This Franklin Sewing Machine easily folds into a table. The brand itself has origins as a Domestic Sewing Machine, a company formed in the mid-1800s and produced a sewing machine of the same name until ultimately manufacturing additional lines, the most well known being the Franklin and Minnesota. The foundings of Domestic Sewing Machine Company are ambiguous but the company had one of its factories at 16 Exchange Place, New York, NY. The Franklin sub-brand appears to have been sold by Sears as early as 1911.
Founded in 1852, Studebaker was an American wagon and automobile manufacturer based in South Bend, Indiana. By the 1960s, Studebaker diversified away from automobiles, and among their outputs was their Franklin Appliance Division based in Minneapolis, Minn. producing private label kitchen and laundry appliances, including sewing machines. Therefore, at some point before 1963, Franklin exchanged hands from Domestic to Studebaker.
Meanwhile, the White Manufacturing Company based in Cleveland, Ohio had turned all its focus to producing sewing machines and accessories in the early 1920s. Things changed in the 1950s upon losing Sears as a client and thus 40 percent of its business, so the company aggressively changed their business model shifting manufacturing overseas, reducing diversification and acquiring other entities. The company changed its name to White Consolidated Industries (WCI) and ultimately acquired the Franklin Appliance Division of Studebaker.
WCI was acquired by Swedish home appliance manufacturer Electrolux in 1986. The White line of sewing machines was consolidated into the lower-end Husqvarna Viking brand.
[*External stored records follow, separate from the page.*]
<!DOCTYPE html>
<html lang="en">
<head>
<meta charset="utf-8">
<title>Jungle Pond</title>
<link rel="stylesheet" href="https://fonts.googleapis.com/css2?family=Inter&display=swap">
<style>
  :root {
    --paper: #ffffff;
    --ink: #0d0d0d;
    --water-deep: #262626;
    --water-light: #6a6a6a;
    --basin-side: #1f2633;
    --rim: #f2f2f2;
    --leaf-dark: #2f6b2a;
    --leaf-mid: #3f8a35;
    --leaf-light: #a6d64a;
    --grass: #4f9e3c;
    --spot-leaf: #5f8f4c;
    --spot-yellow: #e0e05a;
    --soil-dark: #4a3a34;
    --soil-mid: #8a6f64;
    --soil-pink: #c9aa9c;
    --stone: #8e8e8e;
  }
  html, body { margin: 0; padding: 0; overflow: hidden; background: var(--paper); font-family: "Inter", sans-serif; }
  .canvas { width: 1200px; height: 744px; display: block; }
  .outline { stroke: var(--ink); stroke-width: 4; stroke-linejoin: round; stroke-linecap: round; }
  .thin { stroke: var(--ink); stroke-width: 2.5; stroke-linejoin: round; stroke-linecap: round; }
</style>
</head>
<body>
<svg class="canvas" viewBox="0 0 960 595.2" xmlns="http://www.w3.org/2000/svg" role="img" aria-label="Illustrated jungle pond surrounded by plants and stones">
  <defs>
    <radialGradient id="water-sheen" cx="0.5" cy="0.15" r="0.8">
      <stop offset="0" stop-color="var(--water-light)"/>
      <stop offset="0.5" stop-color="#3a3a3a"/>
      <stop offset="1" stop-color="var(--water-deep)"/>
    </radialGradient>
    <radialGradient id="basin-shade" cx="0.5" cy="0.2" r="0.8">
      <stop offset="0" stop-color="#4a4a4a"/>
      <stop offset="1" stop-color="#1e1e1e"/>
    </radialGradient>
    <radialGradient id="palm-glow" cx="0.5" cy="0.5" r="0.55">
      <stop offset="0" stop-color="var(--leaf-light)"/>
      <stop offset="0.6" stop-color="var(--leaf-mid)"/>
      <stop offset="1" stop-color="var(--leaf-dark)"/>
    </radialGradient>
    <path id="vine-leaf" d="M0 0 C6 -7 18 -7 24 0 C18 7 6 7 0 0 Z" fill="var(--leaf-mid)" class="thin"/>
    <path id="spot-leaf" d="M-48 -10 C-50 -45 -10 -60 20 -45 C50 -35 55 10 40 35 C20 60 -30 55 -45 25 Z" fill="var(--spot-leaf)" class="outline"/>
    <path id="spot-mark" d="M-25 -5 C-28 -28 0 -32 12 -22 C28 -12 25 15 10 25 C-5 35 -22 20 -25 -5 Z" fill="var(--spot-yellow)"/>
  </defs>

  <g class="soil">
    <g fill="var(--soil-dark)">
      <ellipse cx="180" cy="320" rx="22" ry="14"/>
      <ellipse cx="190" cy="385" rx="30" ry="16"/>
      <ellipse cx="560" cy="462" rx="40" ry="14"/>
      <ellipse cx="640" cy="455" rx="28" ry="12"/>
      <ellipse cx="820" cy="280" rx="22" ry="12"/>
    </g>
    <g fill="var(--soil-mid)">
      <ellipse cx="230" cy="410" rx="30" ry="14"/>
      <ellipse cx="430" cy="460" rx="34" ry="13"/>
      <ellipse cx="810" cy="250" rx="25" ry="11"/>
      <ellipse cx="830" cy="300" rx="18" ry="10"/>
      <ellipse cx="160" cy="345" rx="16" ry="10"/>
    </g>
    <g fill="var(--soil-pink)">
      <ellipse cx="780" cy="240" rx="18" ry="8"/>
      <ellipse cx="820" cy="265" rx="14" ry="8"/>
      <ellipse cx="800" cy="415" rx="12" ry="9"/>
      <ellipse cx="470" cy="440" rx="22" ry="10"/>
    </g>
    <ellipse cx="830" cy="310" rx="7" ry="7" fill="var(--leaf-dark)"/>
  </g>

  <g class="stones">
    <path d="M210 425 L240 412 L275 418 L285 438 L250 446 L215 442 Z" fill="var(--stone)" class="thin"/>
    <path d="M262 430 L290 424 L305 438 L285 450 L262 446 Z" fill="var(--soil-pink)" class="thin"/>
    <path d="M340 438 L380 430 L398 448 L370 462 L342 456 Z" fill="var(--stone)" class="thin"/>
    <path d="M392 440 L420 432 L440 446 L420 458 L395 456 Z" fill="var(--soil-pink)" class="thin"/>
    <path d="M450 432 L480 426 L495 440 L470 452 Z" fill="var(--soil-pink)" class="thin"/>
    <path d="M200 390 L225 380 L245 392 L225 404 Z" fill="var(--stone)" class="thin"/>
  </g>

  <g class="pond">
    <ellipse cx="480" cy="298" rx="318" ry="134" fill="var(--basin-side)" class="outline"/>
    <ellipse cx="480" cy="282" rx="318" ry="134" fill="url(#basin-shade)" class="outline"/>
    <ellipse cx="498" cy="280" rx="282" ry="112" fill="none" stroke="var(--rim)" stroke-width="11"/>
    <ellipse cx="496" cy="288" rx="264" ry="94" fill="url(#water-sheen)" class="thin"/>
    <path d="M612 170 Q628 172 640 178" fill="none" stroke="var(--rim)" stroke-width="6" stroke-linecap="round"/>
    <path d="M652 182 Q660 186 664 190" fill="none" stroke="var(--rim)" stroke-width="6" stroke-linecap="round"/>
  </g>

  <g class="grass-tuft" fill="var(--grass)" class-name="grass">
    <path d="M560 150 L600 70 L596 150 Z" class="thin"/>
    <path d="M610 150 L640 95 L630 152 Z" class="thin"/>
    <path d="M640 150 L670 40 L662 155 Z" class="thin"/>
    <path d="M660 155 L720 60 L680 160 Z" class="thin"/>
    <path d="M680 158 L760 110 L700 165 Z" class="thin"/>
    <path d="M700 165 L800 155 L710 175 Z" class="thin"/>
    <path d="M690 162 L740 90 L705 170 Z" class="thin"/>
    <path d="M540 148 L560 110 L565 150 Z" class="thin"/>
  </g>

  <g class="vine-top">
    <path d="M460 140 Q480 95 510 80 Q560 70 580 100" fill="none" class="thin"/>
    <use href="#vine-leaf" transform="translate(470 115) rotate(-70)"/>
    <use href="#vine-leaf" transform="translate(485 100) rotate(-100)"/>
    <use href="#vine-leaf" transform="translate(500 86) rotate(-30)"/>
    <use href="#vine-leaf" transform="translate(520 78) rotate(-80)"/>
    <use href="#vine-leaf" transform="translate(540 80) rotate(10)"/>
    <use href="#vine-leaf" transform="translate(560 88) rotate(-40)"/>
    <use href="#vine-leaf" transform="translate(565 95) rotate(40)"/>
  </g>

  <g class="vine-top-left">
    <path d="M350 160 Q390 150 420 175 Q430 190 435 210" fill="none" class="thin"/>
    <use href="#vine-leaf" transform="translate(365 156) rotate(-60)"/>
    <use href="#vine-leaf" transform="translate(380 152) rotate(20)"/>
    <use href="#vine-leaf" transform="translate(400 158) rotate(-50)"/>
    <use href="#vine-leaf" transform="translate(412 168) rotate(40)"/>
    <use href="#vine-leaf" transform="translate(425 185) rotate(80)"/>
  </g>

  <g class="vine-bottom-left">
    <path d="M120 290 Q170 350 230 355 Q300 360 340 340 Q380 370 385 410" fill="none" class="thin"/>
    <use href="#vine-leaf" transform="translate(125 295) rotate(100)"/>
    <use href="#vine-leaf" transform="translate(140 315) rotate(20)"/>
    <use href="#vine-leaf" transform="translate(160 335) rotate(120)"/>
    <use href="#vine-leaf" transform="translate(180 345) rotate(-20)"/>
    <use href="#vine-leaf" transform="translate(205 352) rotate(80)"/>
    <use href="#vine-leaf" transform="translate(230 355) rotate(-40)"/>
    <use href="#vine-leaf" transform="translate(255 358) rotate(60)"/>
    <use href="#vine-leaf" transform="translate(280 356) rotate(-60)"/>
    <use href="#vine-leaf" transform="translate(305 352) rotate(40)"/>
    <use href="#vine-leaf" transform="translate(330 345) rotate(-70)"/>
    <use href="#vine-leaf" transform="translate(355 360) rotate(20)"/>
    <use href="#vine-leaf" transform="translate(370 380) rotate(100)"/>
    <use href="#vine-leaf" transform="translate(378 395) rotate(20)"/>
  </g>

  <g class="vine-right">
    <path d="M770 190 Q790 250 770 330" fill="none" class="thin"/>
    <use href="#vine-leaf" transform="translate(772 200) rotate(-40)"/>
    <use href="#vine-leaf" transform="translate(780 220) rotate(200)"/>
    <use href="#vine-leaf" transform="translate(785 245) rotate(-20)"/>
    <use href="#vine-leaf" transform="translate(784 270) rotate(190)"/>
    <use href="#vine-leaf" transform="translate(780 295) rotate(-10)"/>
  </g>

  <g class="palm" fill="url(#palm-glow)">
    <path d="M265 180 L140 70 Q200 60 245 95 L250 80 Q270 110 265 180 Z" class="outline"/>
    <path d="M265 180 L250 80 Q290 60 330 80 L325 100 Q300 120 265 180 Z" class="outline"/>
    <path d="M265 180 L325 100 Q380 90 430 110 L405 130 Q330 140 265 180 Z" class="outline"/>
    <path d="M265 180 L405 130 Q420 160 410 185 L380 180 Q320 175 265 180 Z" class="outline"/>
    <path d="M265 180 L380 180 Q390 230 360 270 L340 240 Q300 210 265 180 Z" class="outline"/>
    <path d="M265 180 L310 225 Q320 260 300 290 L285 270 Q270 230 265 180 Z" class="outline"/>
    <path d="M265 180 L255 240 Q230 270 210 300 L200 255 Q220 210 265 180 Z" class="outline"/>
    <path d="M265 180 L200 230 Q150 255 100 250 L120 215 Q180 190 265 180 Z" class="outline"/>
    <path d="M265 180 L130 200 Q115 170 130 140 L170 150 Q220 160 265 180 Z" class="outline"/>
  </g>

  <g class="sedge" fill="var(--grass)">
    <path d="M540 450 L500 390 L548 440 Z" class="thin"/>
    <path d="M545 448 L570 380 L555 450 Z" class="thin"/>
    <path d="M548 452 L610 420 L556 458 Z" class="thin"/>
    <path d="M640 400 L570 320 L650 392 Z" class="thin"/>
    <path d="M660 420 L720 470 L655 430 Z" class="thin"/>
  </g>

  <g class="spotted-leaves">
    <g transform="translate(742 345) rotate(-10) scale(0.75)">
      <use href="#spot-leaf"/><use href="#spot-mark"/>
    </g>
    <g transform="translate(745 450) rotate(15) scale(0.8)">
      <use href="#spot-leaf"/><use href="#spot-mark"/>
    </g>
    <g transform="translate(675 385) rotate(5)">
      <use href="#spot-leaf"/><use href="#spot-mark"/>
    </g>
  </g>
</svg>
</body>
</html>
Today, Husqvarna Viking, Singer, and a third sewing machine company Pfaff are all owned by SVP Worldwide, a private company managed between the United States and Sweden.
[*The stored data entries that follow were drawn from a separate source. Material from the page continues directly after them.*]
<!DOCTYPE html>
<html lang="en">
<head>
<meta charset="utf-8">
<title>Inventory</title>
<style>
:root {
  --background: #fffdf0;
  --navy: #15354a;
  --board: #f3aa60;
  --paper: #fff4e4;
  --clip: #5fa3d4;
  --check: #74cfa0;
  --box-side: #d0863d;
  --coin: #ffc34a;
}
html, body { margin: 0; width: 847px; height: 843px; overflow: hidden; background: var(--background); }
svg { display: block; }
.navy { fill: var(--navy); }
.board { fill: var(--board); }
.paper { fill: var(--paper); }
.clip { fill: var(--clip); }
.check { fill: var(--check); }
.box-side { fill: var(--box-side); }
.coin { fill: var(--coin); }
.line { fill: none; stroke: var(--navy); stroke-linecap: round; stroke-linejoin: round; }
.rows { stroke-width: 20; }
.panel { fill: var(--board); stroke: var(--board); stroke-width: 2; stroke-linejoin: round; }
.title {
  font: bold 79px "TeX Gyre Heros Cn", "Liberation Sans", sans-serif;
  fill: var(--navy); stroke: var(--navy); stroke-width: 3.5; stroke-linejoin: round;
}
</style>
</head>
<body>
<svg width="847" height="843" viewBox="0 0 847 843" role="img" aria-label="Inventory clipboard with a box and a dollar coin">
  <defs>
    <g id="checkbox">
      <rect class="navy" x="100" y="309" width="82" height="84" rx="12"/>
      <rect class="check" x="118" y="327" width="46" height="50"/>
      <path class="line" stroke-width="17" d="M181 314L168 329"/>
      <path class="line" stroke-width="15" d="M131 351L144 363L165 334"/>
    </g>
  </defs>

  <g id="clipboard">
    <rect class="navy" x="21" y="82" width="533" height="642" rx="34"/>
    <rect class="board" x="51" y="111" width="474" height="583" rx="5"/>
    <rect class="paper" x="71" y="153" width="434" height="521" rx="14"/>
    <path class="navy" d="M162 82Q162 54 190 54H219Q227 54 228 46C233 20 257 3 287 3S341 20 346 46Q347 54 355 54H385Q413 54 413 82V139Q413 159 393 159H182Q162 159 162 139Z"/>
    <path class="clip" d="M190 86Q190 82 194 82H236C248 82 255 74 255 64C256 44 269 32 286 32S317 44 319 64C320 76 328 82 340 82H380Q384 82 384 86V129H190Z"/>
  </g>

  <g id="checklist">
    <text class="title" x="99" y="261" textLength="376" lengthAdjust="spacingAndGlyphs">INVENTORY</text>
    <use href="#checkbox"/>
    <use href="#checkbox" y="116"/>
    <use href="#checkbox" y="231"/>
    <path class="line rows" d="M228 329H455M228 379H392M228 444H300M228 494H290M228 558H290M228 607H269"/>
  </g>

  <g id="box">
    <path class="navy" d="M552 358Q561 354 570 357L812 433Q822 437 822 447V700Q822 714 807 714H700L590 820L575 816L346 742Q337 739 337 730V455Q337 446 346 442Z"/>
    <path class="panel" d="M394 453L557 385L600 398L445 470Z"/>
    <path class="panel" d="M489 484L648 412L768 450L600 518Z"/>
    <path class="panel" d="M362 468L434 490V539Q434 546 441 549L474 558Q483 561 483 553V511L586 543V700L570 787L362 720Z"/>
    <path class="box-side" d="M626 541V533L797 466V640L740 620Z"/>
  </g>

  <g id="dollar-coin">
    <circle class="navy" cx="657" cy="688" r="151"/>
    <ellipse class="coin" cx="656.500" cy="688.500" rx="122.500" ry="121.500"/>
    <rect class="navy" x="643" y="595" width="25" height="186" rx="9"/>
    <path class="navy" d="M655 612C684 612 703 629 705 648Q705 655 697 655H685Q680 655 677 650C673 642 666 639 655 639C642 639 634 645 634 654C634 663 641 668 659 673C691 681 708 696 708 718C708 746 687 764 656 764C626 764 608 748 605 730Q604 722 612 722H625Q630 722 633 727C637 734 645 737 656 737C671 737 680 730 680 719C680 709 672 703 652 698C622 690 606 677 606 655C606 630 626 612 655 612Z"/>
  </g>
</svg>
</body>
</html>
Here is an example of one of the original instruction manuals for a Franklin sewing machine: